DMA spokesman Louis Mastria said the legal actions would not wrap up Operation Slam Spam and more law enforcement actions could come as soon as next month.
“This is certainly the first visible results,” he said.
The law enforcement sweep comes nearly nine months since the federal anti-spam law went into effect. Critics point out the CAN-SPAM Act has not failed to stem the flow of spam. Spam still accounts for 65 percent of all e-mail, compared to 58 percent in the month before the law went into effect, according to spam-filtering company Brightmail.
“Many of us have feared that once the bad spammers are knocked out of the way, you run the risk of seeing legitimate e-mailers flooding in-boxes,” said Ray Everett-Church, co-founder of the Coalition Against Unsolicited E-mail. “Direct marketers are not always known for their restraint.”
At a hearing in May on the law, senators questioned why more arrests have not been made. Jana Monroe, assistant director of the FBI's cyber division, said Slam Spam had helped identify 100 “significant” spammers and targeted 50 for prosecution. She singled out the DMA for its assistance in tracking down spammers.
The legal actions could re-open the debate about how many spammers are responsible for the flood of unwanted e-mail. Spamhaus, an anti-spam organization, claims that 200 spam operations account for 90 percent of spam.
“You will have new folks rising to the challenge every time someone falls off that list,” Everett-Church said. “Today's big spammers are completely different from the ones a year ago or five years ago.”
Spam cases have proven difficult for prosecutors. In April, the Justice Department brought a case against three Detroit men, in what was hailed as the first federal prosecution under CAN-SPAM. The Times reported the case was quietly dropped last month, as prosecutors look for more evidence.

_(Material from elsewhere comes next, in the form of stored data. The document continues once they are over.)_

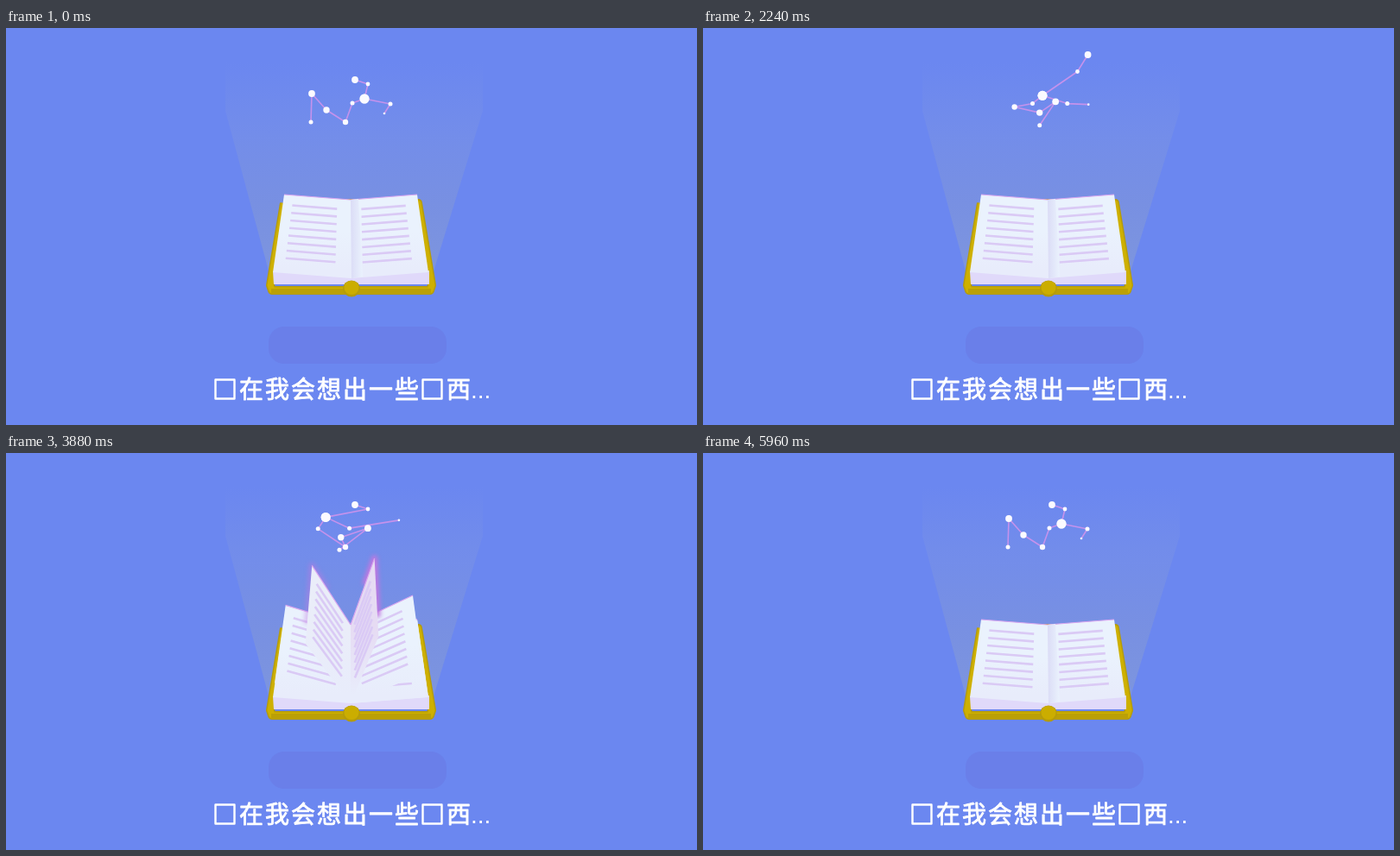
Recreate the animation shown at these times as an HTML page with a canvas. Size 800 px wide and 460 px high, loop 6000 ms.

```html
<!DOCTYPE html>
<html lang="zh">
<head>
<meta charset="utf-8">
<style>
html, body { margin: 0; width: 100%; height: 100%; overflow: hidden; background: #6b87f0; }
canvas { display: block; }
</style>
</head>
<body>
<canvas id="stage" width="800" height="460"></canvas>
<script>
const ctx = document.getElementById('stage').getContext('2d');
const LOOP = 6000, FLIP = 480;

// Each star drifts from home to a far point and back, in one of these rhythms
const early = { peak: 2050, end: 3800 }, brisk = { peak: 2840, end: 3700 },
  middle = { peak: 2840, end: 5100 }, slow = { peak: 2840, end: 6000 },
  late = { peak: 3480, end: 5100 };
const star = (home, far, rhythm, r) => ({ home, far, rhythm, r });
const a = star([404, 60], [447, 30], early, 3.9);
const b = star([419, 65], [434, 50], early, 2.4);
const c = star([415, 82], [362, 73], late, 5.5);
const d = star([445, 88], [389, 87], late, 2.5);
const e = star([438, 99], [458, 74], late, 1.3);
const f = star([401, 87], [354, 88], late, 2.5);
const g = star([393, 109], [341, 81], brisk, 3.2);
const h = star([371, 95], [401, 100], middle, 3.7);
const i = star([354, 76], [441, 91], slow, 3.9);
const j = star([353, 109], [412, 115], middle, 2.5);
const chains = [[a, b, c, d, e], [c, f, g, h, i, j]];

// Start times of page turns whose gaps grow steadily
const run = (count, start, gap, growth) =>
  Array.from({ length: count }, (_, n) => start + gap * n + growth * n * (n - 1) / 2);
const flips = [...run(3, 366, 927, 337), ...run(8, 3089, 98, 0), ...run(6, 3872, 61, 54)];

const smooth = s => s * s * (3 - 2 * s);

function trace(points) {
  ctx.beginPath();
  points.forEach(p => ctx.lineTo(...p));
}

function poly(points, fill) {
  trace(points);
  ctx.closePath();
  ctx.fillStyle = fill;
  ctx.fill();
}

function line(points, color, width) {
  trace(points);
  ctx.strokeStyle = color;
  ctx.lineWidth = width;
  ctx.stroke();
}

function oval(x, y, rx, ry, fill) {
  ctx.beginPath();
  ctx.ellipse(x, y, rx, ry, 0, 0, 2 * Math.PI);
  ctx.fillStyle = fill;
  ctx.fill();
}

function gradient(x0, y0, x1, y1, ...colors) {
  const fill = ctx.createLinearGradient(x0, y0, x1, y1);
  colors.forEach((color, n) => fill.addColorStop(n / (colors.length - 1), color));
  return fill;
}

// Point on a page: u from spine to edge, v from top to bottom, angle 0 = left, PI = right
function pagePoint(u, v, angle) {
  const cos = Math.cos(angle), reach = 77 + 13 * v;
  return [399 - u * reach * cos,
    199 + 91 * v - u * (80 * Math.sin(angle) + (6 + v) * Math.abs(cos))];
}

function drawPage(angle) {
  const at = (u, v) => pagePoint(u, v, angle);
  const lift = Math.sin(angle) ** 6, edgeOn = Math.sin(angle) ** 30;
  const tint = (flat, raised, upright) =>
    flat + (raised - flat) * lift + (upright - raised) * edgeOn;
  const color = `rgb(${tint(234, 236, 192)},${tint(242, 224, 140)},${tint(253, 240, 226)})`;

  // Purple motion glow around a fast page
  if (lift > 0.1) {
    ctx.save();
    ctx.filter = 'blur(2.5px)';
    ctx.globalAlpha = Math.min(1, 1.5 * lift);
    line([at(0.6, 0), at(1, 0), at(1, 0.75)], '#c277e0', 7);
    ctx.restore();
  }

  const top = Math.min(at(1, 0)[1], 199);
  poly([at(0, 0), at(1, 0), at(1, 1), at(0, 1)], gradient(0, top, 0, 280, color, color, '#e8ecfb'));
  line([at(0, 0), at(1, 0)], '#d9a6f0', 1.2);
  const [inner, outer] = Math.cos(angle) > 0 ? [0.2, 0.86] : [0.157, 0.81];
  for (let n = 0; n < 8; n++) {
    const v = 0.13 + 0.097 * n;
    line([at(inner, v), at(outer, v)], '#dacaf5', 2.6);
  }
}

function drawBook(t) {
  // Cover
  ctx.lineJoin = 'round';
  const cover = [[322, 203], [477, 203], [493, 298], [491, 304], [308, 304], [306, 298], [322, 203]];
  line(cover, '#b59c0a', 10);
  line(cover, '#ceb000', 7);
  line([[307, 305], [492, 305]], '#bba006', 6);

  // Page block
  poly([[309, 282], [399, 288], [490, 281], [490, 297], [310, 297]], '#e0d9fa');
  drawPage(0);
  drawPage(Math.PI);
  poly([[399, 199], [408, 198], [413, 288], [400, 290]],
    gradient(399, 0, 413, 0, '#dbdcf6', '#eaf2fd'));

  // Turning pages, the steepest in front
  flips
    .map(start => (t - start) / FLIP)
    .filter(s => s > 0 && s < 1)
    .map(s => Math.PI * (1 + Math.cos(Math.PI * s)) / 2)
    .sort((p, q) => Math.sin(p) - Math.sin(q))
    .forEach(drawPage);

  // Spine knob
  oval(400, 302, 10, 9.5, '#b59c0a');
  oval(400, 301, 8.5, 8, '#cbad00');
}

function starPoint({ home, far, rhythm: { peak, end } }, t) {
  const away = t < peak ? (t / peak) ** 2 : 1 - smooth(Math.min(1, (t - peak) / (end - peak)));
  return home.map((value, axis) => value + (far[axis] - value) * away);
}

function drawStars(t) {
  chains.forEach(chain => line(chain.map(s => starPoint(s, t)), '#c592ec', 1.6));
  chains.flat().forEach(s => oval(...starPoint(s, t), s.r, s.r, '#fbfaff'));
}

function drawCaption() {
  ctx.fillStyle = ctx.strokeStyle = '#fff';
  ctx.font = '28px "Noto Sans CJK SC", "Noto Sans CJK", sans-serif';
  [...'□在我会想出一些□西'].forEach((ch, n) => {
    const x = 240 + 30 * n, missing = ch === '□';
    ctx.lineWidth = missing ? 2.4 : 0.8;
    if (missing) return ctx.strokeRect(x + 2.5, 407.5, 22, 22);
    ctx.fillText(ch, x, 429);
    ctx.strokeText(ch, x, 429);
  });
  ctx.font = '28px "Liberation Sans", sans-serif';
  ctx.fillText('...', 538, 429);
}

function draw() {
  const t = performance.now() % LOOP;
  ctx.fillStyle = '#6b87f0';
  ctx.fillRect(0, 0, 800, 460);
  // Light beam and shadow
  poly([[254, 40], [552, 40], [552, 96], [494, 285], [305, 285], [254, 96]],
    gradient(0, 40, 0, 285, '#6b87f0', '#738dea', '#7890e2', '#7d95de'));
  ctx.beginPath();
  ctx.roundRect(304, 346, 206, 43, 18);
  ctx.fillStyle = '#6a7fe9';
  ctx.fill();
  drawBook(t);
  drawStars(t);
  drawCaption();
  requestAnimationFrame(draw);
}
draw();
</script>
</body>
</html>
```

In another troubled spam prosecution last month, New York state attorney general Eliot Spitzer settled a civil fraud case against Scott Richter, listed as a top spammer, for $50,000, after vowing to drive Richter into bankruptcy.